[Dataset entries]
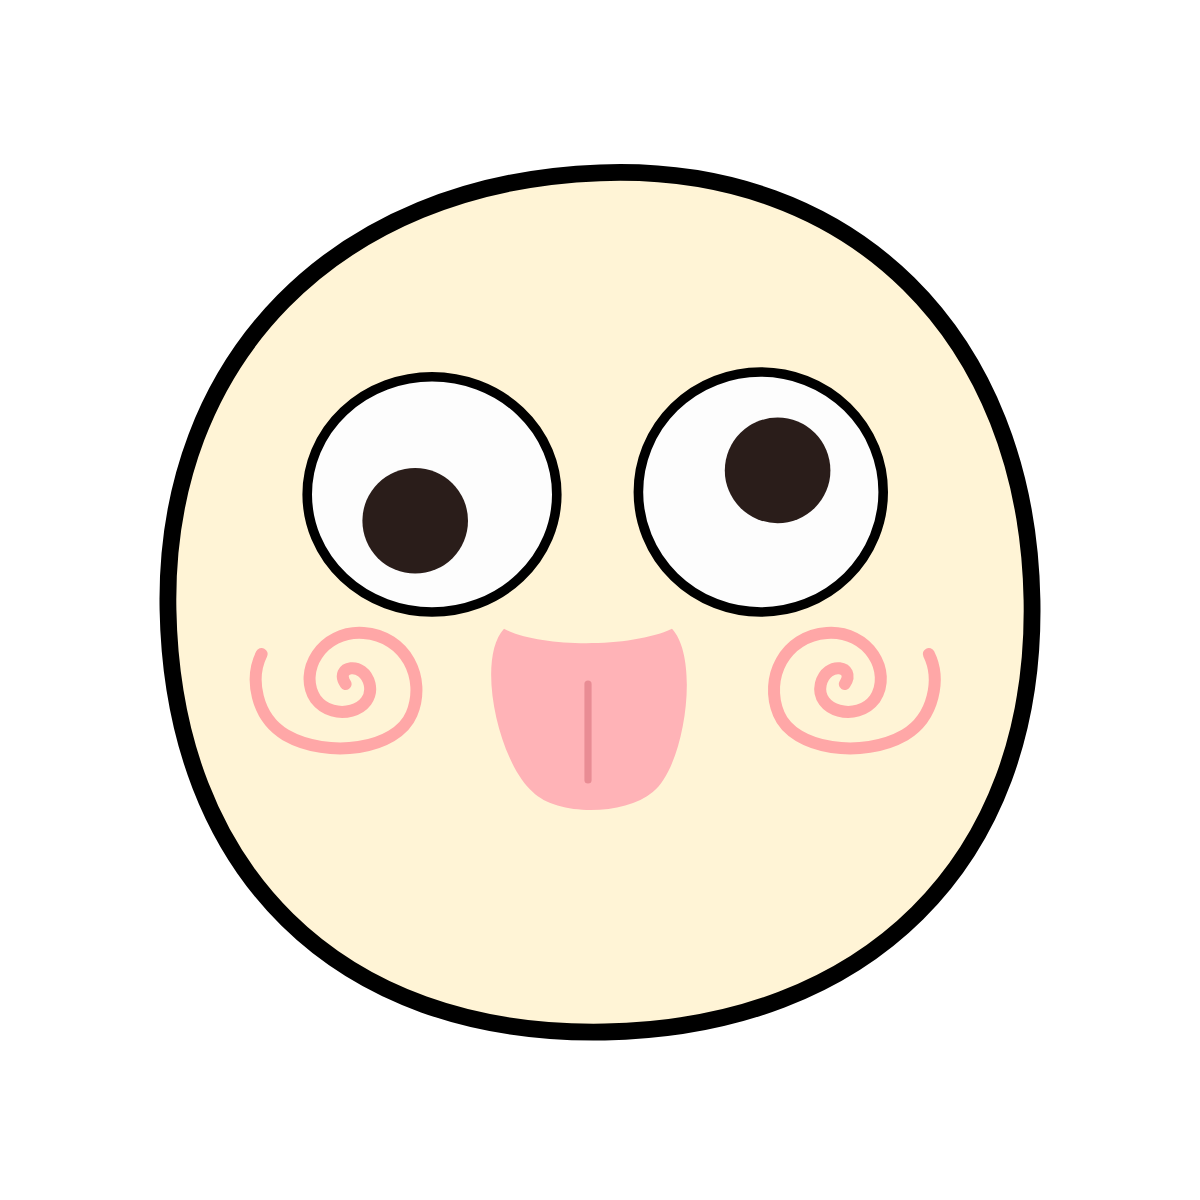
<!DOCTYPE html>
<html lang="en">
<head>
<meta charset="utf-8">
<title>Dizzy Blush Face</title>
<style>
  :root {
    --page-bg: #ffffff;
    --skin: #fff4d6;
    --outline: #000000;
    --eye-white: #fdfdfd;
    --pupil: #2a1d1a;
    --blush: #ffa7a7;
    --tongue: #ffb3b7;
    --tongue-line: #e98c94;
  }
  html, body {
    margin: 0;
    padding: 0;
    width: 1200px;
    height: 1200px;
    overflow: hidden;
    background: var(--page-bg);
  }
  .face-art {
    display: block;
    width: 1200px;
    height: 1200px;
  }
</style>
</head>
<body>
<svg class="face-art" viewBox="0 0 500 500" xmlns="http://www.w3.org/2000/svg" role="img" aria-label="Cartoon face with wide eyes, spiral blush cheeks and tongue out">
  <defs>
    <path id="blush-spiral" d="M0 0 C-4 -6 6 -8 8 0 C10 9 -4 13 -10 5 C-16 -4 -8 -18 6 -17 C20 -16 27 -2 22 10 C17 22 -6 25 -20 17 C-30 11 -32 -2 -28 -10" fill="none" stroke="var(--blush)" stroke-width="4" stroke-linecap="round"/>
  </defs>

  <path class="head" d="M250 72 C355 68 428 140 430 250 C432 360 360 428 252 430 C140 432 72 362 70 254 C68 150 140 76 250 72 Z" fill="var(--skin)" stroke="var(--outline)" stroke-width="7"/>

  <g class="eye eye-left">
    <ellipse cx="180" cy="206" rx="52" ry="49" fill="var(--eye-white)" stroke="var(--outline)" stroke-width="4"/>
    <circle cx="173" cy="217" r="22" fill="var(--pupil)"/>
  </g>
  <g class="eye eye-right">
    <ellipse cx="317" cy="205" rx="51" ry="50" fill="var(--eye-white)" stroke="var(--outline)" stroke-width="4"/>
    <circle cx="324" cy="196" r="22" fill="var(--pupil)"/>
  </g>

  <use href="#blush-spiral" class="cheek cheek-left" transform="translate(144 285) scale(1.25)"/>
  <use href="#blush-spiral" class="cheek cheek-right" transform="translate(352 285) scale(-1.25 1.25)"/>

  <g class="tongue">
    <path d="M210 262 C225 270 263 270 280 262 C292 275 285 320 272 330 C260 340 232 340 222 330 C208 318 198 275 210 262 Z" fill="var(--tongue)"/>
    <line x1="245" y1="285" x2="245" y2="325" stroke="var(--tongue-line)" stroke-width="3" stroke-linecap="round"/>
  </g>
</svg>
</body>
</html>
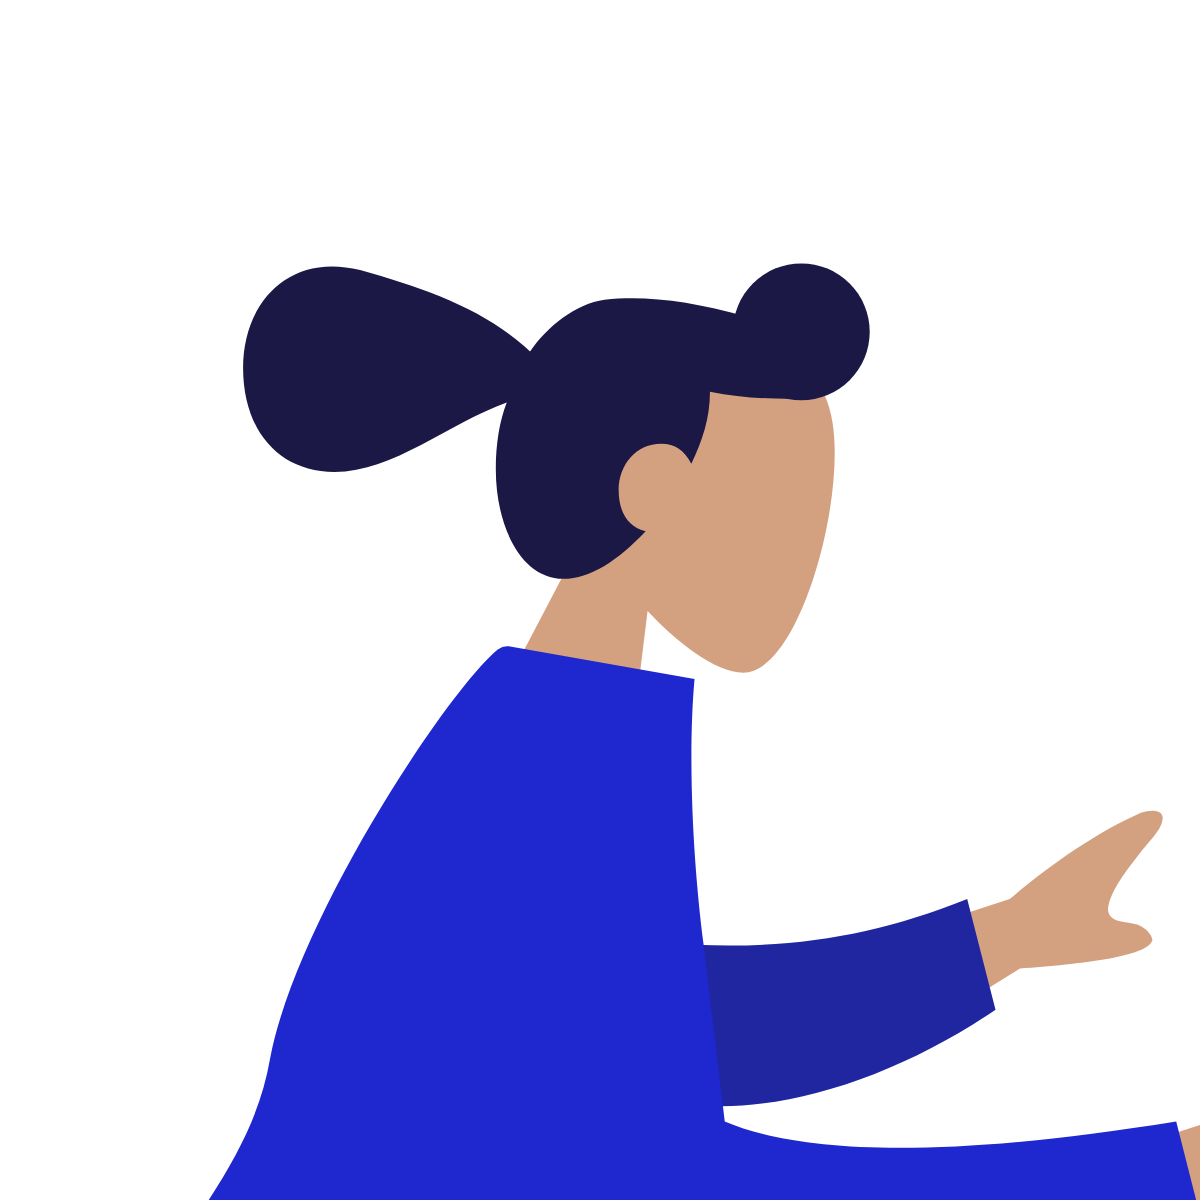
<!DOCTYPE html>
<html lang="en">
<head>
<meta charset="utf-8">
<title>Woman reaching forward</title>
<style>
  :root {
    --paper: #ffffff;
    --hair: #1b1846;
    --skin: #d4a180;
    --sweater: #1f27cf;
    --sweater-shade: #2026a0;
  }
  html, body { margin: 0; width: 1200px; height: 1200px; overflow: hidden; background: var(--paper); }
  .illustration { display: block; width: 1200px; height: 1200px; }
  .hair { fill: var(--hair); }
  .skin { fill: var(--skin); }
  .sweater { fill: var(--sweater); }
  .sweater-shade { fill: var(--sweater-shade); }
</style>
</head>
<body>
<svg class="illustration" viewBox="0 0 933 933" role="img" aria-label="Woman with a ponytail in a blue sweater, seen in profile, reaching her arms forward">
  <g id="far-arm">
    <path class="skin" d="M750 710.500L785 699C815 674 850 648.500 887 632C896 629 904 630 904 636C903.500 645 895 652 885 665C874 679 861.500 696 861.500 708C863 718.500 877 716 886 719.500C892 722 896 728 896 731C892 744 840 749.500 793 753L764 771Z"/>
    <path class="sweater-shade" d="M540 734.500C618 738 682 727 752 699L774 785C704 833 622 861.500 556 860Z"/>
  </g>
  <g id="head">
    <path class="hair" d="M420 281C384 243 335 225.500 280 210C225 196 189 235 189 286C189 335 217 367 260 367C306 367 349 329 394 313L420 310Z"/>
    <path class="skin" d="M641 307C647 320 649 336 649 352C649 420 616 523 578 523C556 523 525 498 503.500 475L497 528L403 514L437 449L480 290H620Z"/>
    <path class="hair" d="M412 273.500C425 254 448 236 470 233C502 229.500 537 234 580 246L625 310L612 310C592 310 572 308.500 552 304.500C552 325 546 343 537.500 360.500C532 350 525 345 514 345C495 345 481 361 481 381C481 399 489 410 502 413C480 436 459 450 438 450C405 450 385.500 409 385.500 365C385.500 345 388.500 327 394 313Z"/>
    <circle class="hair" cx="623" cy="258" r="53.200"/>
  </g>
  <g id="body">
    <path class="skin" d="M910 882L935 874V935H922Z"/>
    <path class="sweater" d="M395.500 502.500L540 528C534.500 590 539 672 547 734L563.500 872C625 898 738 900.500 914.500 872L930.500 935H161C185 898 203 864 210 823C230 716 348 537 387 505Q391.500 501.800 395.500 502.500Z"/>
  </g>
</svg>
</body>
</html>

[AIM OF THE TASK] Wherever "skin" occurs in the records above, copy the line it sits in.

[RESPONSE]
    --skin: #fff4d6;
  <path class="head" d="M250 72 C355 68 428 140 430 250 C432 360 360 428 252 430 C140 432 72 362 70 254 C68 150 140 76 250 72 Z" fill="var(--skin)" stroke="var(--outline)" stroke-width="7"/>
    --skin: #d4a180;
  .skin { fill: var(--skin); }
    <path class="skin" d="M750 710.500L785 699C815 674 850 648.500 887 632C896 629 904 630 904 636C903.500 645 895 652 885 665C874 679 861.500 696 861.500 708C863 718.500 877 716 886 719.500C892 722 896 728 896 731C892 744 840 749.500 793 753L764 771Z"/>
    <path class="skin" d="M641 307C647 320 649 336 649 352C649 420 616 523 578 523C556 523 525 498 503.500 475L497 528L403 514L437 449L480 290H620Z"/>
    <path class="skin" d="M910 882L935 874V935H922Z"/>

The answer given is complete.